We’re driving through New Mexico now — flat and cactusy. To my left there’s an enormous dairy farm with hundreds of sad-looking cows corralled around sadder-looking grain-feeding basins. To their left there’s Mexico. I can’t shake how weird it is to know that just beyond a fence as far away from me right now as my job in New Orleans is from my house in New Orleans, there’s serious poverty and violence and people who wish to get away from it, but aren’t allowed to. I am not equipped to write an essay about immigration and the sad state of affairs around human rights in our country, but there is certainly something profound and harrowing about the view.

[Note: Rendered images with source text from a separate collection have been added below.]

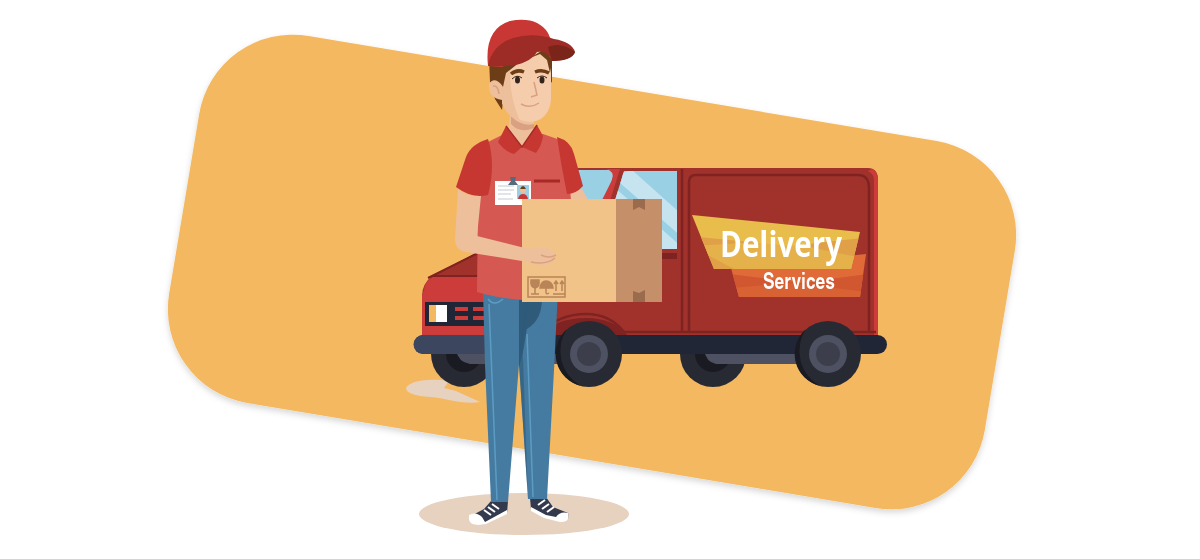
<!DOCTYPE html>
<html lang="en">
<head>
<meta charset="utf-8">
<title>Delivery Services</title>
<style>
:root {
  --panel: #f4b860; --shadow: #e7d1bf;
  --van: #a0322b; --van-dark: #7f2222; --van-light: #cb3c3a;
  --tyre: #282a33; --tyre-dark: #1a1b22; --rim: #4d5161; --hub: #3c3f4b;
  --bumper: #3c465e; --chassis: #212637;
  --glass: #9ad0e4; --glass-light: #c5e4f0;
  --shirt: #d65852; --sleeve: #c63731; --sleeve-dark: #a82a26;
  --skin: #eebf9b; --skin-light: #f5cdac; --skin-shade: #d9a081;
  --hair: #6d3d17; --cap: #c83733; --cap-dark: #9c2c25;
  --jeans: #457ba0; --jeans-dark: #2f5a79; --jeans-light: #5c9cc4;
  --box: #f1c388; --box-side: #c48f69; --box-ink: #b98458;
  --gold: #e9bd4b; --gold-dark: #e0a048; --orange: #e06a38; --orange-dark: #d0572f;
}
html, body { margin: 0; overflow: hidden; background: #fff; }
svg { display: block; width: 1200px; height: 559px; }
.sign-title { font: 700 35px "Noto Sans", "Open Sans", sans-serif; fill: #fff; }
.sign-sub { font: 700 23px "TeX Gyre Heros Cn", "Roboto", sans-serif; fill: #fff; }
</style>
</head>
<body>
<svg viewBox="0 0 1200 559" role="img" aria-label="Courier holding a parcel in front of a red delivery van">
  <defs>
    <filter id="soft" x="-5%" y="-5%" width="110%" height="115%">
      <feDropShadow dx="0" dy="3" stdDeviation="3" flood-color="#000" flood-opacity=".16"/>
    </filter>
    <clipPath id="side-window"><path d="M624 171H677V249H600Z"/></clipPath>
    <clipPath id="sign-gold"><path d="M692 215L860 232L851 269H714Z"/></clipPath>
    <clipPath id="sign-orange"><path d="M731 268L866 254L860 297H739Z"/></clipPath>
    <g id="wheel">
      <circle r="33" fill="var(--tyre)"/>
      <path d="M-22 -25A33 33 0 0 0 -8 32A40 40 0 0 1 -22 -25Z" fill="var(--tyre-dark)"/>
      <circle r="19" fill="var(--rim)"/>
      <circle r="12" fill="var(--hub)"/>
    </g>
  </defs>

  <g filter="url(#soft)">
    <rect id="panel" x="178.500" y="86" width="827" height="372" rx="95" fill="var(--panel)" transform="rotate(9.500 592 272)"/>
  </g>

  <g id="ground-shadows" fill="var(--shadow)">
    <path d="M406 388C410 380 430 378 449 381L444 388L456 391L480 402C462 405 447 398 430 397C415 396 406 393 406 388Z"/>
    <ellipse cx="524" cy="514" rx="105" ry="21"/>
  </g>

  <g id="van">
    <g id="far-wheels">
      <circle cx="464" cy="354" r="33" fill="var(--tyre)"/>
      <circle cx="464" cy="354" r="18" fill="var(--tyre-dark)"/>
      <circle cx="713" cy="354" r="33" fill="var(--tyre)"/>
      <circle cx="713" cy="354" r="18" fill="var(--tyre-dark)"/>
      <path d="M456 350H560V364H470Q458 362 456 350Z" fill="var(--rim)"/>
      <path d="M704 350H800V364H716Q706 362 704 350Z" fill="var(--rim)"/>
    </g>
    <path d="M570 168H868Q878 168 878 180V336H422V296Q422 284 432 276L480 251L540 235Z" fill="var(--van)"/>
    <path d="M872 169Q878 172 878 180V336H874V180Q874 174 868 171Z" fill="var(--van-light)"/>
    <path d="M424 290Q424 282 434 276L500 276V336H422V296Z" fill="var(--van-light)"/>
    <path d="M432 276L480 251L520 251V276Z" fill="var(--van)"/>
    <path d="M428 278L480 252M432 276H500" fill="none" stroke="var(--van-dark)" stroke-width="2"/>
    <path d="M560 170H610Q616 170 612 180L600 215H560Z" fill="var(--glass)"/>
    <path d="M606 169H620L604 220H592L612 180Q615 171 606 169Z" fill="var(--van-light)"/>
    <g clip-path="url(#side-window)">
      <rect x="596" y="170" width="82" height="80" fill="var(--glass)"/>
      <path d="M612 176L632 170L690 222V244ZM606 194L614 187L684 249H662Z" fill="var(--glass-light)"/>
    </g>
    <path d="M660 253H677V259H660Z" fill="var(--van-dark)"/>
    <path d="M682 169V332M540 332Q560 314 586 314Q610 314 624 332H876M689 332V182Q689 175 696 175H858Q869 175 869 188V332" fill="none" stroke="var(--van-dark)" stroke-width="2.500"/>
    <path d="M538 336Q556 318 586 318Q614 318 628 336Z" fill="var(--van-dark)"/>
    <g id="grille">
      <rect x="425" y="302" width="70" height="24" fill="var(--chassis)"/>
      <rect x="429" y="305" width="18" height="17" fill="#fff"/>
      <rect x="429" y="305" width="7" height="17" fill="var(--panel)"/>
      <path d="M455 309H468M473 309H486M455 318H468M473 318H486" stroke="var(--van-light)" stroke-width="4"/>
    </g>
    <rect x="414" y="335" width="473" height="19" rx="9.500" fill="var(--chassis)"/>
    <path d="M423 335H500V354H423A9.500 9.500 0 0 1 423 335Z" fill="var(--bumper)"/>
    <use href="#wheel" x="589" y="354"/>
    <use href="#wheel" x="828" y="354"/>

    <g id="van-sign">
      <g clip-path="url(#sign-orange)">
        <rect x="730" y="252" width="140" height="48" fill="var(--orange)"/>
        <path d="M730 274L800 283L868 274V300H730Z" fill="var(--orange-dark)"/>
        <path d="M730 288L790 283L868 292V300H730Z" fill="var(--orange)" opacity=".6"/>
      </g>
      <g clip-path="url(#sign-gold)">
        <rect x="690" y="212" width="172" height="60" fill="var(--gold)"/>
        <path d="M690 236L790 246L862 238V272H690Z" fill="var(--gold-dark)"/>
        <path d="M690 246L780 241L862 258V272H740Z" fill="var(--gold)" opacity=".6"/>
      </g>
      <text class="sign-title" x="720" y="257" textLength="122" lengthAdjust="spacingAndGlyphs">Delivery</text>
      <text class="sign-sub" x="763" y="289" textLength="72" lengthAdjust="spacingAndGlyphs">Services</text>
    </g>
  </g>

  <g id="courier">
    <g id="shoes">
      <path d="M491 501L508 501L507 513L484 524Q471 526 469 517L484 509Z" fill="#343a4d"/>
      <path d="M469 515Q476 511 482 517L485 522L507 510V514L486 524Q471 527 469 520Z" fill="#fff"/>
      <path d="M484 510L491 515M488 507L495 512M492 504L499 509" stroke="#fff" stroke-width="2"/>
      <path d="M530 498L546 497L553 507L568 513Q571 521 561 521L544 517L531 509Z" fill="#343a4d"/>
      <path d="M531 507L546 515L556 517Q560 511 568 513Q571 522 560 522L544 518L531 511Z" fill="#fff"/>
      <path d="M554 507L547 512M549 504L542 509M545 500L538 505" stroke="#fff" stroke-width="2"/>
    </g>
    <g id="jeans">
      <path d="M483 290H558L554 370L547 499H528L519 364L508 502H491L485 365Z" fill="var(--jeans)"/>
      <path d="M519 300H528Q529 332 519 368Z" fill="var(--jeans-dark)"/>
      <path d="M528 302L542 301Q541 323 523 331Z" fill="var(--jeans-dark)"/>
      <path d="M488 299Q494 307 503 299M489 304L497 500M527 334L533 497" fill="none" stroke="var(--jeans-light)" stroke-width="1.500"/>
      <path d="M519 364L522 330L528 499Z" fill="var(--jeans-dark)" opacity=".6"/>
    </g>
    <path id="right-arm" d="M565 192L582 189L589 201H560Z" fill="var(--skin)"/>
    <path id="shirt" d="M488 142L504 134L543 134L566 142L571 200V298Q515 304 477 292L478 200Z" fill="var(--shirt)"/>
    <path d="M488 139Q471 144 466 157L456 187Q472 199 488 195Q496 165 488 139Z" fill="var(--sleeve)"/>
    <path d="M557 137Q571 141 574 154L583 186Q576 194 567 194Q561 165 557 137Z" fill="var(--sleeve)"/>
    <path d="M534 181H560" stroke="var(--sleeve-dark)" stroke-width="3"/>

    <g id="head">
      <path d="M511 108H534V136L522 147L508 133Z" fill="var(--skin)"/>
      <path d="M511 116Q521 127 534 124V128Q520 134 511 124Z" fill="var(--skin-shade)"/>
      <path d="M506 126L522 147L514 154Q504 151 498 142Z" fill="var(--sleeve)"/>
      <path d="M537 125L522 147L536 153Q542 145 543 136Z" fill="var(--sleeve)"/>
      <path d="M506 126L522 147L537 125" fill="none" stroke="var(--sleeve-dark)" stroke-width="1.500"/>
      <path d="M489 58H552V83L547 75L505 80L502 110L495 99L490 82Z" fill="var(--hair)"/>
      <path d="M502 66L540 51L551 62V100Q549 119 532 122Q510 121 502 103Z" fill="var(--skin-light)"/>
      <path d="M502 66L512 60Q506 88 520 121Q507 117 502 103Z" fill="var(--skin)"/>
      <path d="M502 85Q494 76 489 84Q488 98 502 100Z" fill="var(--skin)"/>
      <path d="M493 86Q498 85 499 94" fill="none" stroke="var(--skin-shade)" stroke-width="1.500"/>
      <path d="M501 66L520 62L506 73L503 87L500 82ZM530 58L546 48L552 62L550 73L547 60L540 54Z" fill="var(--hair)"/>
      <path d="M511 74Q517 69 524 72M535 72Q542 69 549 73" fill="none" stroke="var(--hair)" stroke-width="3.500"/>
      <ellipse cx="517.500" cy="80" rx="2.500" ry="3.500" fill="#32231c"/>
      <ellipse cx="542" cy="80" rx="2.500" ry="3.500" fill="#32231c"/>
      <path d="M512 79Q517 74 522 78M537 78Q542 74 547 78" fill="none" stroke="#32231c"/>
      <path d="M534 82L537 95L531 97M521 104Q530 109 539 103" fill="none" stroke="var(--skin-shade)" stroke-width="1.500"/>
    </g>
    <g id="cap">
      <path d="M488 66Q484 29 510 21Q537 16 548 33L552 42L530 54L502 67Z" fill="var(--cap)"/>
      <path d="M488 66Q492 45 513 38Q533 32 554 39Q572 42 575 52Q572 60 552 61Q547 50 537 52Q528 66 502 66Z" fill="var(--cap-dark)"/>
      <path d="M548 47Q561 41 575 52Q572 61 552 61Z" fill="#7b2419"/>
    </g>

    <g id="badge">
      <rect x="495" y="181" width="36" height="24" fill="#fff"/>
      <rect x="517" y="185" width="12" height="14" fill="var(--glass)"/>
      <circle cx="523" cy="190" r="3" fill="var(--skin)"/>
      <path d="M520 189Q523 183 526 189Z" fill="var(--hair)"/>
      <path d="M518 199Q519 194 523 194Q527 194 528 199Z" fill="var(--cap)"/>
      <path d="M498 186H514M498 190H514M498 194H511M498 199H513" stroke="#c3cbd2"/>
      <path d="M510 177H516L515 181L518 185H508L511 181Z" fill="#536a80"/>
    </g>

    <g id="parcel">
      <rect x="522" y="199" width="95" height="103" fill="var(--box)"/>
      <rect x="616" y="199" width="46" height="103" fill="var(--box-side)"/>
      <path d="M633 199H645V210L639 207L633 210ZM633 302V291L639 293L645 290V302Z" fill="#9b6b4d"/>
      <g fill="none" stroke="var(--box-ink)" stroke-width="1.500">
        <rect x="528" y="277" width="37" height="20"/>
        <path d="M535 287V294M531 294H539M546 281V292Q546 295 549 293M556 282V291M562 282V291M553 294H565M554 284L556 281L558 284M560 284L562 281L564 284"/>
        <path d="M531 280H539Q540 287 535 288Q530 287 531 280ZM540 288Q541 281 546 281Q552 281 553 288Z" fill="var(--box-ink)"/>
      </g>
    </g>
    <g id="left-arm">
      <path d="M458 189Q468 197 481 196L477 236L521 247Q532 250 543 247Q555 249 556 258Q549 268 535 264L522 261L466 252Q454 250 455 238Z" fill="var(--skin)"/>
      <path d="M531 262Q547 265 555 258M541 255Q549 259 556 255" fill="none" stroke="var(--skin-shade)" stroke-width="1.500"/>
    </g>
  </g>
</svg>
</body>
</html>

Yesterday we stopped in Marfa, Texas. Marfa was founded in the 1880s as a railroad water stop, named “Marfa” at the suggestion of the railroad executive’s wife. Marfa was the name of a character in a French adventure novel from 1876 called “Michael Strogoff.” (It was one in a series — preceded by “The Survivors of the Chancellor” and followed by “Off on a Comet,” which are both much better names for adventure novels, I think.) Today, the city is well-known in the hipster-minimalist-art community as a modern phenomenon: in 1971, minimalist artist Donald Judd moved to Marfa from New York City and began installing massive building-scale compositions in the city for cheap. Now there’s a writers-in-residence program there, a theater through the Crowley Foundation, and new gallery spaces. It’s a hipster mecca so hip that most hipsters don’t even know about it. I can’t stop thinking about that railroad executive’s wife, who just happened to like a character in a weird French adventure novel she’d read, and significantly influenced the lives of some of the coolest kids on the planet more than a century after she died.

Things ripple. 

I remember the first time someone suggested to me the enormous potential of small acts. It was in sixth grade, and he was my English teacher, Mr. Hagerman. I really liked him: he was wiry and wore glasses, like exactly 100% of the men I would grow up to date. (I’m just now realizing there may be a connection here. Hmmm. I wonder if Mr. Hagerman is single.) We had been studying “The Scarlet Letter,” and it was in no way related, but Mr. Hagerman got very excited about explaining the butterfly effect. 

The reason I remember this so vividly is because he used me as an example: he said, “Today, Sophie woke up and put on her green Italy sweatshirt, and the butterfly effect says that that decision could change her entire LIFE.” He probably should have come up with a few more details to hammer it home (“Sophie might meet someone who is from Italy because of that sweater, and that person might end up introducing her to her future husband”), but in a weird way, he kind of manifested his prediction. I mean, had I not worn the green Italy sweatshirt, he might not have picked me as an example, and I might never have thought about the butterfly effect ever again. Except when Ashton Kutcher made a movie about it.

Now it’s raining, which the van needed. A lot of bug journeys ended on our windshield, and no amount of gas station squeegeeing was going to fully erase that reality. 

Usually, my sweater choice doesn’t change anybody's entire life. But choosing to poke around in unfamiliar places — which is possible to do every single day, no matter where you are — does sometimes alter an overall life route. I never thought I would really do any standup comedy, for example, but one night I was on a date with a comic and he asked if I wanted to try the open mic down the street, and I wanted to get to third base with him, so I said “OK.” Now I’m on a nationwide tour with three of the comedians I respect most in the world. Thanks, date guy! Also, I did get to third base, for those keeping score.

Being on the road reminds me that adventures can be small. This morning, Rob and I stood up and walked to the hat shop across the street from the diner where we were having breakfast and found bins of knock-off concert T-shirts and misspelled baseball caps. Also a wall of bras for a dollar a piece. A dollar! For a bra! I don’t really need a bra (such is the one of the blessings of a having the rack of a common ten-year-old boy), but other ladies must REJOICE at that! Small adventures. Stop sometimes. Poke around.

So I’m looking across the border at Mexico again, and I guess the feeling I get deepest is to fully experience the moments when I feel most free. To appreciate what it is to be able to explore.